Saved entries:

========

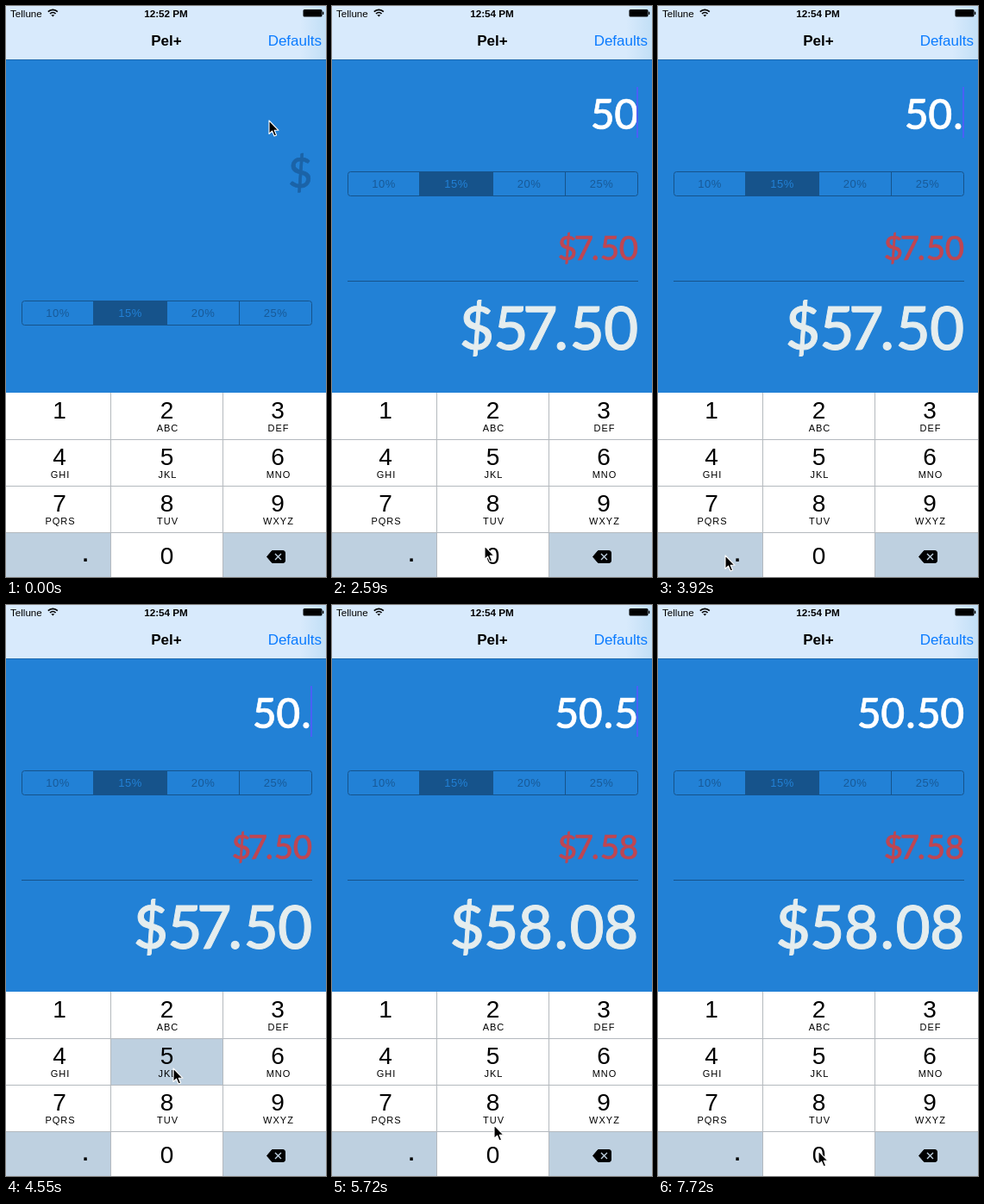
An HTML page that plays this animation: 371x663 px, repeating every 8 s.

```html
<!DOCTYPE html>
<html lang="en">
<head>
<meta charset="utf-8">
<title>Tip calculator</title>
<style>
  html, body { margin: 0; width: 100%; height: 100%; overflow: hidden; background: #2281d6; }
  svg { display: block; width: 100vw; height: 100vh; }
  text { font-family: "Liberation Sans", Arial, sans-serif; text-anchor: middle; }
  .bold { font-weight: 700; }
  .money {
    font-family: Lato, sans-serif; font-weight: 500; font-kerning: none;
    fill: currentColor; stroke: currentColor; stroke-width: .014em;
  }
  .digit { font-size: 28px; }
  .letters { font-size: 11px; letter-spacing: 1px; }
  .seg { font-size: 13px; letter-spacing: .5px; fill: #185a98; }
  .grid { stroke: #b4b9be; stroke-width: 1; }
  .dark { stroke: #16538b; fill: none; }
</style>
</head>
<body>
<svg viewBox="0 0 371 663" preserveAspectRatio="none">
  <defs>
    <linearGradient id="edge">
      <stop stop-color="#d8eafc"/>
      <stop offset="1" stop-color="#c2dff6"/>
    </linearGradient>
  </defs>
  <rect width="371" height="663" fill="#2281d6"/>

  <g id="navbar">
    <rect width="371" height="62" fill="#d8eafc"/>
    <rect x="341" width="30" height="62" fill="url(#edge)"/>
    <rect y="62" width="371" height="1" fill="#1d69ad"/>
    <text x="5" y="12.500" font-size="11.6" style="text-anchor:start">Tellune</text>
    <g fill="none" stroke="#000" stroke-width="1.7">
      <path d="M48.800 6.600a7.800 7.800 0 0 1 11 0M51 9a4.800 4.800 0 0 1 6.600 0"/>
      <path d="M52.300 10.300h4l-2 2.200z" fill="#000" stroke="none"/>
    </g>
    <text id="clock" class="bold" x="185.500" y="12.500" font-size="11.7"></text>
    <rect x="344.500" y="4" width="22" height="8.500" rx="1.500"/>
    <rect x="367" y="6.500" width="1.300" height="3.500" rx=".6"/>
    <text class="bold" x="186" y="46" font-size="17">Pel+</text>
    <text x="366" y="46" font-size="17" fill="#0a7bff" style="text-anchor:end">Defaults</text>
  </g>

  <g id="segments"></g>
  <path id="rule" class="dark" d="M18 319.500H355"/>
  <text id="entry" class="money"></text>
  <text id="tip" class="money" color="#bf4652"></text>
  <text id="total" class="money" color="#e5edee"></text>
  <rect id="caret" x="353" width="2" height="59" fill="#4a60f5"/>

  <g id="keypad"></g>

  <path id="pointer" d="M0 0V15.500L3.600 12.200 6 18 8.600 17 6.200 11.300H11Z" stroke="#fff" stroke-width="1.100" stroke-linejoin="round"/>
</svg>
<script>
const LOOP = 8000;
const RIGHT = 355;
const GRAY = '#bed0e0';
const ADVANCE = { '.': .28, '7': .395 };
const $ = id => document.getElementById(id);

// Each row: time, value held from then on.
const typed = [[0, ''], [2590, '50'], [3800, '50.'], [4600, '50.5'], [6120, '50.50']];
const caretOn = [[0, 0], [410, 1], [830, 0], [1230, .5], [2230, 0], [2590, 1], [2950, 0], [3450, 1],
  [4600, 0], [4660, 1], [5190, 0], [5720, 1], [6710, 0], [7180, 1], [7720, 0]];
const pressed = [[0, ''], [3740, 'dot'], [3860, ''], [4550, 'five'], [4660, ''], [6070, 'zero'], [6180, '']];

// Each row: start, end, steps, x, y reached at the end.
const moves = [
  [0, 0, 1, 305, 133],
  [290, 530, 5, 245, 232],
  [830, 1000, 4, 193, 400],
  [1060, 1230, 4, 200, 588],
  [1820, 1880, 2, 226, 627],
  [2590, 2590, 1, 177, 627],
  [2710, 3160, 9, 78, 638],
  [3980, 4490, 10, 194, 538],
  [5610, 5720, 3, 188, 604],
  [5770, 5880, 3, 186, 634]
];

function held(table, t) {
  let value = table[0][1];
  for (const [time, next] of table) if (t >= time) value = next;
  return value;
}

function pointerAt(t) {
  let x = 0, y = 0;
  for (const [start, end, steps, toX, toY] of moves) {
    if (t < start) break;
    const span = end - start;
    const done = t >= end ? 1 : (Math.floor((t - start) / span * (steps - 1)) + 1) / steps;
    x += (toX - x) * done;
    y += (toY - y) * done;
  }
  return [x, y];
}

// Right-aligned figures, each centred in its own advance.
function setMoney(el, value, em, baseline) {
  if (el.textContent === value && el.getAttribute('y') === String(baseline)) return;
  const centres = [];
  let x = RIGHT;
  for (const char of [...value].reverse()) {
    const width = em * (ADVANCE[char] || .55);
    centres.unshift((x - width / 2).toFixed(2));
    x -= width;
  }
  el.textContent = value;
  el.setAttribute('x', centres.join(' '));
  el.setAttribute('y', baseline);
  el.setAttribute('font-size', em * .965);
}

function buildSegments() {
  const edges = [18.5, 101.5, 186.5, 270.5, 354.5];
  const labels = ['10%', '15%', '20%', '25%'].map((label, i) =>
    `<text class="seg" x="${(edges[i] + edges[i + 1]) / 2}" y="19"${i === 1 ? ' style="fill:#2281d6"' : ''}>${label}</text>`);
  $('segments').innerHTML =
    `<rect x="101" width="86" height="29" fill="#16538b"/>
     <rect class="dark" x="18.5" y=".5" width="336" height="28" rx="3"/>
     <path class="dark" d="${edges.slice(1, 4).map(x => `M${x} 0V29`).join('')}"/>${labels.join('')}`;
}

function buildKeypad() {
  const columns = [62, 186.5, 315];
  const letters = ['', 'ABC', 'DEF', 'GHI', 'JKL', 'MNO', 'PQRS', 'TUV', 'WXYZ'];
  const keys = letters.map((group, i) => {
    const x = columns[i % 3], y = 449 + 54 * Math.floor(i / 3);
    return `<text class="digit" x="${x}" y="${y + 29.5}">${i + 1}</text>
      <text class="letters" x="${x + 1}" y="${y + 45}">${group}</text>`;
  });
  $('keypad').innerHTML =
    `<rect y="449" width="371" height="214" fill="#fff"/>
     <rect y="611" width="121" height="52" fill="${GRAY}"/>
     <rect x="251" y="611" width="120" height="52" fill="${GRAY}"/>
     <rect id="dot" x="60" y="611" width="61" height="52" fill="#fff"/>
     <rect id="five" x="121" y="503" width="130" height="54" fill="${GRAY}"/>
     <rect id="zero" x="121" y="611" width="130" height="52" fill="${GRAY}"/>
     <path class="grid" d="M0 503.5H371M0 557.5H371M0 611.5H371M121.5 449V663M251.5 449V663"/>
     ${keys.join('')}
     <text class="digit" x="186.5" y="648">0</text>
     <text class="bold" x="92" y="645" font-size="24">.</text>
     <path d="M302.500 639.500L308.500 632.500H321Q323.500 632.500 323.500 635V644Q323.500 646.500 321 646.500H308.500Z"
       stroke="#000" stroke-linejoin="round"/>
     <path d="M312 636l7 7m0-7l-7 7" stroke="${GRAY}" stroke-width="1.400"/>`;
}

function render(t) {
  const text = held(typed, t);
  const filled = text !== '';
  const amount = Number(text);
  const tip = Math.round(amount * 15 + 1e-6) / 100;

  $('clock').textContent = filled ? '12:54 PM' : '12:52 PM';
  $('entry').setAttribute('color', filled ? '#fff' : '#1b63a7');
  setMoney($('entry'), text || '$', 50, filled ? 143 : 211);
  setMoney($('tip'), filled ? '$' + tip.toFixed(2) : '', 40, 295);
  setMoney($('total'), filled ? '$' + (amount + tip).toFixed(2) : '', 72, 399);
  $('rule').style.display = filled ? '' : 'none';
  $('segments').setAttribute('transform', `translate(0 ${filled ? 192 : 342})`);

  $('caret').setAttribute('y', filled ? 94 : 162);
  $('caret').setAttribute('opacity', held(caretOn, t));
  for (const key of ['dot', 'five', 'zero']) {
    $(key).style.display = held(pressed, t) === key ? '' : 'none';
  }
  $('pointer').setAttribute('transform', `translate(${pointerAt(t)})`);
}

buildSegments();
buildKeypad();
const began = performance.now();
function tick() {
  render((performance.now() - began) % LOOP);
  requestAnimationFrame(tick);
}
tick();
</script>
</body>
</html>
```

========

Task prompt:
Within the entries above, find each line where "value" appears; copy every one.

Answer for this exercise:
// Each row: time, value held from then on.
  let value = table[0][1];
  for (const [time, next] of table) if (t >= time) value = next;
  return value;
function setMoney(el, value, em, baseline) {
  if (el.textContent === value && el.getAttribute('y') === String(baseline)) return;
  for (const char of [...value].reverse()) {
  el.textContent = value;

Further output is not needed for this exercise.